The geographic location of Mozambique is attractive for international movement of people and goods but exerts pressure on all entities operating at borders. This therefore calls for effective and efficient coordination between public bodies and the private sector at the borders to improve fiscal control, public security, as well as facilitating trade and migratory transit.
This was said by Mr. Fernando Alage, Deputy Director General of Customs, Mozambique Revenue Authority, when he opened a workshop on the country’s Coordinated Border Management (CBM) National Strategy held in Maputo from 27th March to 30th March 2023. The workshop was aimed to enhance coordination and cooperation among Government ministries, departments and agencies, as well as representatives of private sector organisations that have a role in facilitating cross-border trade and the clearance of travelers.
At the end of the workshop, the Southern African Development Community (SADC) Secretariat handed over the CBM National Strategy document to Mozambique, which became the first SADC Member State to develop the strategy which is supported by the European Union (EU)-funded Trade Facilitation Programme (TFP) and is implemented by the Secretariat. The TFP seeks to ensure that trade flows within SADC Region and with the outside world are increased along the North-South Corridor NSC, supports the implementation of the World Trade Organisation Trade Facilitation Agreement and the SADC CBM Guidelines on selected border posts along the corridor.
Mozambique’s CBM plan seeks to strengthen the coordination and cooperation mechanisms among Government agencies, and between Mozambique and SADC Member States, on clearance of goods, means of conveyance, and people at the border posts.
Mr Alage said the strategy is part of a set of trade facilitation measures recommended by international organisations, to which the country is a signatory, aimed at allowing greater organisation, speed and less bureaucracy in trade, and constitutes an essential tool in the scope of regional and continental integration, particularly in the SADC Free Trade Area (FTA).
The strategy presents two perspectives, namely a horizontal perspective which shares information and procedures between all institutions exercising procedural compliance control at borders; and a vertical perspective which translates into the harmonisation and sharing of the same procedures and policies among State officials, from top to bottom and vice versa.
Speaking at the same occasion, Mr. Alcides Monteiro, Senior Officer-Customs, Directorate of Finance, Investment and Customs in the SADC Secretariat, encouraged stakeholders to effectively implement the CBM National Strategy in order to improve the business environment, attract Foreign Direct Investment (FDI) and increase trade flows within the SADC Region along the North-South Corridor.

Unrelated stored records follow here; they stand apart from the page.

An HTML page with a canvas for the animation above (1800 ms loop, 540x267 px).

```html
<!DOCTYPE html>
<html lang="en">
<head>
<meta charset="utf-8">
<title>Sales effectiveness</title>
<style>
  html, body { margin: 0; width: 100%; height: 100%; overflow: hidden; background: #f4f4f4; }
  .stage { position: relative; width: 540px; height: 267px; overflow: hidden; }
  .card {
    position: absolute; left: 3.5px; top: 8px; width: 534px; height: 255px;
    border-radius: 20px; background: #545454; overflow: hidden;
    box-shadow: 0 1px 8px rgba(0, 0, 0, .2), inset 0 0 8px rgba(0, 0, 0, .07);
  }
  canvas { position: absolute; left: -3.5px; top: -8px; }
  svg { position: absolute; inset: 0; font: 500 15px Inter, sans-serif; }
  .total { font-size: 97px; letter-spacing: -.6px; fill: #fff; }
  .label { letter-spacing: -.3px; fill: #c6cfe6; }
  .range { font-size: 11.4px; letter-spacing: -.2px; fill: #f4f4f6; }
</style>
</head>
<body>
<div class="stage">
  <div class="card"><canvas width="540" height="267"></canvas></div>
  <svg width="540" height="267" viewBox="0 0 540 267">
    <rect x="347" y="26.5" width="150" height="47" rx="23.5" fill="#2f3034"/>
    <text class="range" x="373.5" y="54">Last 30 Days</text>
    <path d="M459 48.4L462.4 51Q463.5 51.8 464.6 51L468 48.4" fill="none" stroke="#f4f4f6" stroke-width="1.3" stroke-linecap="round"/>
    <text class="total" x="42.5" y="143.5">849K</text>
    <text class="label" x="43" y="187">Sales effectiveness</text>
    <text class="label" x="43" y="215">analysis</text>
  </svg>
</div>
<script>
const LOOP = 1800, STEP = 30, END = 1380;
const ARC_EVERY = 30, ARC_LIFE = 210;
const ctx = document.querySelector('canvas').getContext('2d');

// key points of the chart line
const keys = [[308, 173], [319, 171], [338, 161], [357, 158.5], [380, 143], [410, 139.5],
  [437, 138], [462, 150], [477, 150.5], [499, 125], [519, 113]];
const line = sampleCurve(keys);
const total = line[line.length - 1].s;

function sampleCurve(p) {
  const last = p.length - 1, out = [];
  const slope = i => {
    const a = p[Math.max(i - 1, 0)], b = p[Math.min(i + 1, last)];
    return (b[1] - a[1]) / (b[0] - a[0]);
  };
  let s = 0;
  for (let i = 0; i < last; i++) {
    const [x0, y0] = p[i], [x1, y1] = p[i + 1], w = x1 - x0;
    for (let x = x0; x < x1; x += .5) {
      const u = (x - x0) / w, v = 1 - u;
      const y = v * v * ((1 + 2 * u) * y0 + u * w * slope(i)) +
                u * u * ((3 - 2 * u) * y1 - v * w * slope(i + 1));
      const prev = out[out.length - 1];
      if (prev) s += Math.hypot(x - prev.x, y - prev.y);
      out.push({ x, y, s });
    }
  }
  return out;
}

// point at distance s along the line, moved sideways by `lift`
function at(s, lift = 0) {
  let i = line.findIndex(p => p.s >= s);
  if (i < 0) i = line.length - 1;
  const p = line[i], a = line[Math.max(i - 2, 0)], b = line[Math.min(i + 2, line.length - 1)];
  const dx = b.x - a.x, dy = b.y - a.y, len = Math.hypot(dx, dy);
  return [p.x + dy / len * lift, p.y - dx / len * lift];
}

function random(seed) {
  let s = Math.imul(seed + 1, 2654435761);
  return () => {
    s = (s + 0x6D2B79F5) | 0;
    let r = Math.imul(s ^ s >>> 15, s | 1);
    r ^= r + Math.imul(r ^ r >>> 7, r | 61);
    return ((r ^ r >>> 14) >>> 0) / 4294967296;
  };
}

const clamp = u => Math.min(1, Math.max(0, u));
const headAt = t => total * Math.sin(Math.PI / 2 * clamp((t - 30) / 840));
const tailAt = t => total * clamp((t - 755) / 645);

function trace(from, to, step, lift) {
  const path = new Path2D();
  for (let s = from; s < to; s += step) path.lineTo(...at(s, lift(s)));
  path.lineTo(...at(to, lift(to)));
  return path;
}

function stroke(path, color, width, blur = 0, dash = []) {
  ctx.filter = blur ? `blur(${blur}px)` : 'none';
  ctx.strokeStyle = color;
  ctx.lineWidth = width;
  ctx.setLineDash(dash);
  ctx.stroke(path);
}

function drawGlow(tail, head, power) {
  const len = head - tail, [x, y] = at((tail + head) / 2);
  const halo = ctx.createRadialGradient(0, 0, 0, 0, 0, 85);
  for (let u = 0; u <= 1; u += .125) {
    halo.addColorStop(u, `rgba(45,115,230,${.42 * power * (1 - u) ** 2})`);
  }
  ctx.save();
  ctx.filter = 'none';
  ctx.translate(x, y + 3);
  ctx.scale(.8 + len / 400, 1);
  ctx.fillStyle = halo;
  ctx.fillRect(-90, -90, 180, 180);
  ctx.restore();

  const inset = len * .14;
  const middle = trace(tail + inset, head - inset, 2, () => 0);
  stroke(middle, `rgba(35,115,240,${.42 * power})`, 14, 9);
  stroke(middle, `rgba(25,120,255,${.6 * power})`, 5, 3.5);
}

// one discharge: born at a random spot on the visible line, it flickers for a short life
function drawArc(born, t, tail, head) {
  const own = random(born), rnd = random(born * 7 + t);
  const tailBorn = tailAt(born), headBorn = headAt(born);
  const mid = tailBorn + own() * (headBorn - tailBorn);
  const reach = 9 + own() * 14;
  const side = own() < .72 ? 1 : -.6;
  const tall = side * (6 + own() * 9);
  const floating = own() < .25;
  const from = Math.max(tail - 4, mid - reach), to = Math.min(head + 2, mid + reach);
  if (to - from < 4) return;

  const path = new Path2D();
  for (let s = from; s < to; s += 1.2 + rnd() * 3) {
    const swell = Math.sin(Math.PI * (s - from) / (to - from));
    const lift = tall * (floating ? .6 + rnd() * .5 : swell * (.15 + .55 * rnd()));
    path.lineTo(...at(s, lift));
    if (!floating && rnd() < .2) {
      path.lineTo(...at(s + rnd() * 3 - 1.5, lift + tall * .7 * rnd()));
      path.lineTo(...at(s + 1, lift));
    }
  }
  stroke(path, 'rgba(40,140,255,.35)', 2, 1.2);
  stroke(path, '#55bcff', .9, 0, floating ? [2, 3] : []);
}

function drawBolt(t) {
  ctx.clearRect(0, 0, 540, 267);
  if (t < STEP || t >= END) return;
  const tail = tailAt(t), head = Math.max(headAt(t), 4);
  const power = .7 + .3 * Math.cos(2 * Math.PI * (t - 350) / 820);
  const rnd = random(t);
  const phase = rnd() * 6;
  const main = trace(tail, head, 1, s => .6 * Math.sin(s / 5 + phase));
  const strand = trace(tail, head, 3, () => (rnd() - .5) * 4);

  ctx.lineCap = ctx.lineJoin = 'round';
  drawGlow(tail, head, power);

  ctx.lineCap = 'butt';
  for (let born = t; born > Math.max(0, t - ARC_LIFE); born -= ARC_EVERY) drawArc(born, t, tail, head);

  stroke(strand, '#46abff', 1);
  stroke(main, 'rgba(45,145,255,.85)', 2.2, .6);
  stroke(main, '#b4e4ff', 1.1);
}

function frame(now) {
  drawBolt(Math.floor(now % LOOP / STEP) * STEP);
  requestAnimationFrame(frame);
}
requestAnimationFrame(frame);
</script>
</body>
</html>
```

Implementation of the CBM concept forms part of the activities contained in the TFP which was designed to support the consolidation of the SADC FTA, to support the implementation of SADC Industrialisation Strategy and Roadmap (2015-2063) and value chains as part of SADC Regional integration agenda. The FTA, whose implementation began in 2008 when 12 Member States achieved 85 percent liberalisation of their tariff lines, contributed significantly to the increase in trade in the Region. Current statistics indicate that intra-regional trade stands at 20 percent and there are indications that this figure could increase in the short term with the introduction of the Industrialisation Strategy and Roadmap focusing on value chains.
Mr Monteiro said to consolidate the FTA, the Ministerial Taskforce for Regional Integration identified, among several measures, the removal of non-tariff barriers, effective implementation of trade facilitation measures, and the accession of Member States that are not yet part of it.
Implementation of the CBM concept in Mozambique is expected to contribute to the improvement of the business environment and attract FDI that will also eventually contribute to the transition of the economies of scale.
Speaking after receiving the CBM Strategy document and in his workshop closing remarks, Mr Alage expressed appreciation and gratitude to the SADC Secretariat for its assistance in designing the plan.
“The National Strategy for Coordinated Border Management, which we have just received today, is part of a set of trade facilitation measures recommended by international organisations to which Mozambique is a signatory, aiming at greater organisation, speed and less bureaucracy in commercial exchanges with neighbouring States and is also an essential mechanism or tool in the scope of regional and continental integration, particularly in the SADC Free Trade Area,” he said.
“It remains for us all to continue to engage in efforts for the practical implementation of the Strategy that we have just witnessed the reception, in favour of the development of Mozambique, the region, the continent and the entire world.”